cattle herder
A Pokot herder walks his herd towards Marich Pass.

The northern Kenyan Pokot and Turkana tribes, like too many others in Kenya and neighboring Sudan and Ethiopia, have been fighting for generations over grazing lands, livestock, water access and retribution for past offenses. The problem is obvious when one learns that the literal derivation of the word “rival” is “the person who wants access to the same water resource you use.”

checkers game
These Pokot are playing checkers with beer bottle tops.

In Orwa, on the road between Kapenguria (Pokot Country) and Lodwar (Turkana Country), a restaurant called “Calabash” has opened for local travelers, offering local food (much of which comes from their backyard garden), drink, lodging – or just a friendly game of checkers.

children
Playing fairly with others in games, as in life, is a skill to be learned while young.

At this roadside oasis, elders teach their youngsters how to play the traditional game of “bao,” in which each stone captured on the board represents the acquisition of a cow. Hopefully old animosities will be unknown by these children; just as Kenyans today are hoping the past atrocities that accompanied their elections are now past history.

children
Shared relaxation between Kenyans of all tribes is a good first step in national unity and progress.

The Orwa peace effort, similar to other Kitchens Without Borders in South America, represents nothing political. Kenya’s Kitchens without Borders offers a low-key opportunity to share the daily basics of life for an afternoon. Sitting down for a meal and sharing some quiet moments offers a break from the dusty road.
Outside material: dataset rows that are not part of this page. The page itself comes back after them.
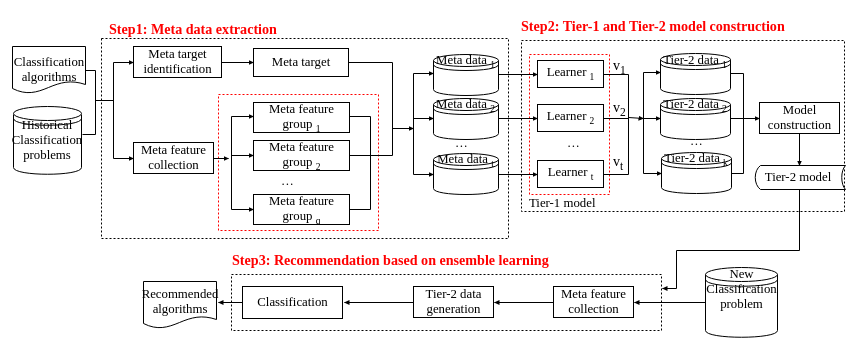
<!DOCTYPE html>
<html lang="en">
<head>
<meta charset="utf-8">
<title>Meta learning workflow</title>
<style>
:root { --ink: #000; --accent: #f00; --paper: #fff; }
* { box-sizing: border-box; margin: 0; }
html, body { width: 857px; height: 350px; overflow: hidden; background: var(--paper); }
.diagram { position: relative; width: 857px; height: 350px; overflow: hidden; color: var(--ink); font: 12.8px/15px "Liberation Serif", "Noto Serif", serif; }
.shapes { position: absolute; left: 0; top: 0; fill: none; stroke: var(--ink); stroke-width: 1; }
.shapes .solid { fill: var(--paper); }
.frame { stroke-dasharray: 2 2; }
.frame.accent { stroke: var(--accent); }
.arrow { marker-end: url(#arrowhead); }
.step, .node, .label { position: absolute; left: var(--x); top: var(--y); white-space: nowrap; }
.step { color: var(--accent); font-size: 14.1px; font-weight: bold; line-height: 16px; }
.node { width: var(--w); height: var(--h); display: flex; align-items: center; justify-content: center; text-align: center; }
.box { border: 1px solid var(--ink); background: var(--paper); }
.group { height: 31px; width: 97px; align-items: flex-start; overflow: hidden; }
.group p { margin-top: -1px; }
.learner { width: 67px; height: 28px; padding-bottom: 3px; }
.store { height: 15px; }
sub { position: relative; top: 4px; font-size: 9.5px; line-height: 0; vertical-align: baseline; }
.weight { font-size: 14px; }
.weight sub { font-size: 11.5px; }
.dots { letter-spacing: 1px; }
</style>
</head>
<body>
<main class="diagram">
<svg class="shapes" width="857" height="350" viewBox="0 0 857 350" aria-hidden="true">
  <defs>
    <marker id="arrowhead" markerWidth="6" markerHeight="6" refX="5" refY="3" orient="auto" markerUnits="userSpaceOnUse">
      <polygon points="0,0.5 5.5,3 0,5.5" fill="#000" stroke="none"/>
    </marker>
    <g id="meta-store">
      <path class="solid" d="M0 6V35C0 43 65 43 65 35V6"/>
      <path d="M0 10C0 18 65 18 65 10"/>
      <ellipse class="solid" cx="32.5" cy="6" rx="32.5" ry="6"/>
    </g>
    <g id="tier-store">
      <path class="solid" d="M0 6V35C0 43 70 43 70 35V6"/>
      <path d="M0 10C0 18 70 18 70 10"/>
      <ellipse class="solid" cx="35" cy="6" rx="35" ry="6"/>
    </g>
    <g id="document">
      <path class="solid" d="M0 0H73V38C58 33 48 36 36 41S14 49 0 42Z"/>
    </g>
  </defs>

  <g transform="translate(.5 .5)">
    <g class="frames">
      <rect class="frame" x="101" y="38" width="407" height="200"/>
      <rect class="frame" x="521" y="40" width="323" height="171"/>
      <rect class="frame" x="231" y="274" width="430" height="56"/>
      <rect class="frame accent" x="218" y="94" width="160" height="136"/>
      <rect class="frame accent" x="529" y="54" width="80" height="140"/>
    </g>

    <g class="inputs">
      <use href="#document" x="12" y="46"/>
      <path class="solid" d="M13 114V167C13 176 81 176 81 167V114"/>
      <path d="M13 118C13 127 81 127 81 118"/>
      <ellipse class="solid" cx="47" cy="113" rx="34" ry="7"/>
      <path class="solid" d="M705 274V330C705 339 777 339 777 330V274"/>
      <path d="M705 279C705 288 777 288 777 279"/>
      <ellipse class="solid" cx="741" cy="274" rx="36" ry="7"/>
    </g>
    <use href="#document" x="143" y="281"/>

    <g class="stores">
      <use href="#meta-store" x="433" y="54"/>
      <use href="#meta-store" x="433" y="98"/>
      <use href="#meta-store" x="433" y="153"/>
      <use href="#tier-store" x="660" y="53"/>
      <use href="#tier-store" x="660" y="98"/>
      <use href="#tier-store" x="661" y="152"/>
    </g>
    <path class="solid" d="M760 165H845C840 170 840 184 845 189H760C753 184 753 170 760 165Z"/>

    <g class="connectors">
      <path d="M85 70H95V134H82M95 100H113M113 62V158"/>
      <path class="arrow" d="M113 62H133"/>
      <path class="arrow" d="M113 158H133"/>
      <path class="arrow" d="M221 62H253"/>
      <path class="arrow" d="M213 158H228"/>
      <path d="M231 116V209"/>
      <path class="arrow" d="M231 116H253"/>
      <path class="arrow" d="M231 155H253"/>
      <path class="arrow" d="M231 209H253"/>
      <path d="M348 62H392V155H348M348 116H370V209H348"/>
      <path class="arrow" d="M392 128H413"/>
      <path d="M413 73V174"/>
      <path class="arrow" d="M413 73H433"/>
      <path class="arrow" d="M413 118H433"/>
      <path class="arrow" d="M413 174H433"/>
      <path class="arrow" d="M498 74H537"/>
      <path class="arrow" d="M498 118H537"/>
      <path class="arrow" d="M498 174H537"/>
      <path d="M603 74H628V174H603M603 118H628"/>
      <path class="arrow" d="M628 117L643 118"/>
      <path d="M643 72V173"/>
      <path class="arrow" d="M643 72H660"/>
      <path class="arrow" d="M643 118H660"/>
      <path class="arrow" d="M643 173H661"/>
      <path d="M730 73H743V173H731M730 118H743"/>
      <path class="arrow" d="M743 118H759"/>
      <path class="arrow" d="M799 133V165"/>
      <path class="arrow" d="M799 189V250H676V288H662"/>
      <path class="arrow" d="M705 302H634"/>
      <path class="arrow" d="M553 302H494"/>
      <path class="arrow" d="M413 302H344"/>
      <path class="arrow" d="M242 302H218"/>
    </g>
  </g>
</svg>

<section class="extraction">
  <h2 class="step" style="--x:109px;--y:21px">Step1: Meta data extraction</h2>
  <p class="node" style="--x:12px;--y:54px;--w:74px;--h:32px">Classification<br>algorithms</p>
  <p class="node" style="--x:12px;--y:117px;--w:70px;--h:46px">Historical<br>Classification<br>problems</p>
  <p class="node box" style="--x:133px;--y:46px;--w:89px;--h:32px">Meta target<br>identification</p>
  <p class="node box" style="--x:253px;--y:48px;--w:96px;--h:29px">Meta target</p>
  <p class="node box" style="--x:133px;--y:142px;--w:81px;--h:32px">Meta feature<br>collection</p>
  <div class="node box group" style="--x:253px;--y:102px"><p>Meta feature<br>group <sub>1</sub></p></div>
  <div class="node box group" style="--x:253px;--y:140px"><p>Meta feature<br>group <sub>2</sub></p></div>
  <p class="label dots" style="--x:281px;--y:174px">…</p>
  <div class="node box group" style="--x:253px;--y:194px"><p>Meta feature<br>group <sub>q</sub></p></div>
  <p class="node store" style="--x:433px;--y:53px;--w:65px"><span>Meta data <sub>1</sub></span></p>
  <p class="node store" style="--x:433px;--y:97px;--w:65px"><span>Meta data <sub>2</sub></span></p>
  <p class="label dots" style="--x:455px;--y:136px">…</p>
  <p class="node store" style="--x:433px;--y:152px;--w:65px"><span>Meta data <sub>t</sub></span></p>
</section>

<section class="construction">
  <h2 class="step" style="--x:521px;--y:18px">Step2: Tier-1 and Tier-2 model construction</h2>
  <p class="node box learner" style="--x:537px;--y:60px"><span>Learner <sub>1</sub></span></p>
  <p class="node box learner" style="--x:537px;--y:104px"><span>Learner <sub>2</sub></span></p>
  <p class="label dots" style="--x:567px;--y:136px">…</p>
  <p class="node box learner" style="--x:537px;--y:160px"><span>Learner <sub>t</sub></span></p>
  <p class="label" style="--x:529px;--y:196px">Tier-1 model</p>
  <p class="label weight" style="--x:613px;--y:58px">v<sub>1</sub></p>
  <p class="label weight" style="--x:613px;--y:100px">v<sub>2</sub></p>
  <p class="label weight" style="--x:613px;--y:154px">v<sub>t</sub></p>
  <p class="node store" style="--x:660px;--y:53px;--w:70px"><span>Tier-2 data <sub>1</sub></span></p>
  <p class="node store" style="--x:660px;--y:97px;--w:70px"><span>Tier-2 data <sub>2</sub></span></p>
  <p class="label dots" style="--x:690px;--y:134px">…</p>
  <p class="node store" style="--x:661px;--y:151px;--w:70px"><span>Tier-2 data <sub>k</sub></span></p>
  <p class="node box" style="--x:759px;--y:102px;--w:81px;--h:32px">Model<br>construction</p>
  <p class="node" style="--x:754px;--y:165px;--w:88px;--h:25px">Tier-2 model</p>
</section>

<section class="recommendation">
  <h2 class="step" style="--x:232px;--y:252px">Step3: Recommendation based on ensemble learning</h2>
  <p class="node" style="--x:143px;--y:286px;--w:74px;--h:32px">Recommended<br>algorithms</p>
  <p class="node box" style="--x:242px;--y:286px;--w:101px;--h:33px">Classification</p>
  <p class="node box" style="--x:413px;--y:286px;--w:81px;--h:32px">Tier-2 data<br>generation</p>
  <p class="node box" style="--x:553px;--y:286px;--w:81px;--h:32px">Meta feature<br>collection</p>
  <p class="node" style="--x:705px;--y:266px;--w:73px;--h:46px">New<br>Classification<br>problem</p>
</section>
</main>
</body>
</html>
It’s a chance to relax and meet others who share the same road.

Those visionaries, who have created this roadside respite of camaraderie as an escape from anger and bitterness, cheerfully hand out ripe mangoes to all who pass by – as well as best wishes for one’s journey.

“If people can sit down to eat together, peace will come,” according to Rolf Gloor, our host in Kapenguria and founder of CABESI, a project offering alternative livelihoods to pastoralists who find their old traditions must adapt to future needs and climatic situations.

man with mangoes
The hope is that a welcome gift of mangoes can disarm AK-47s.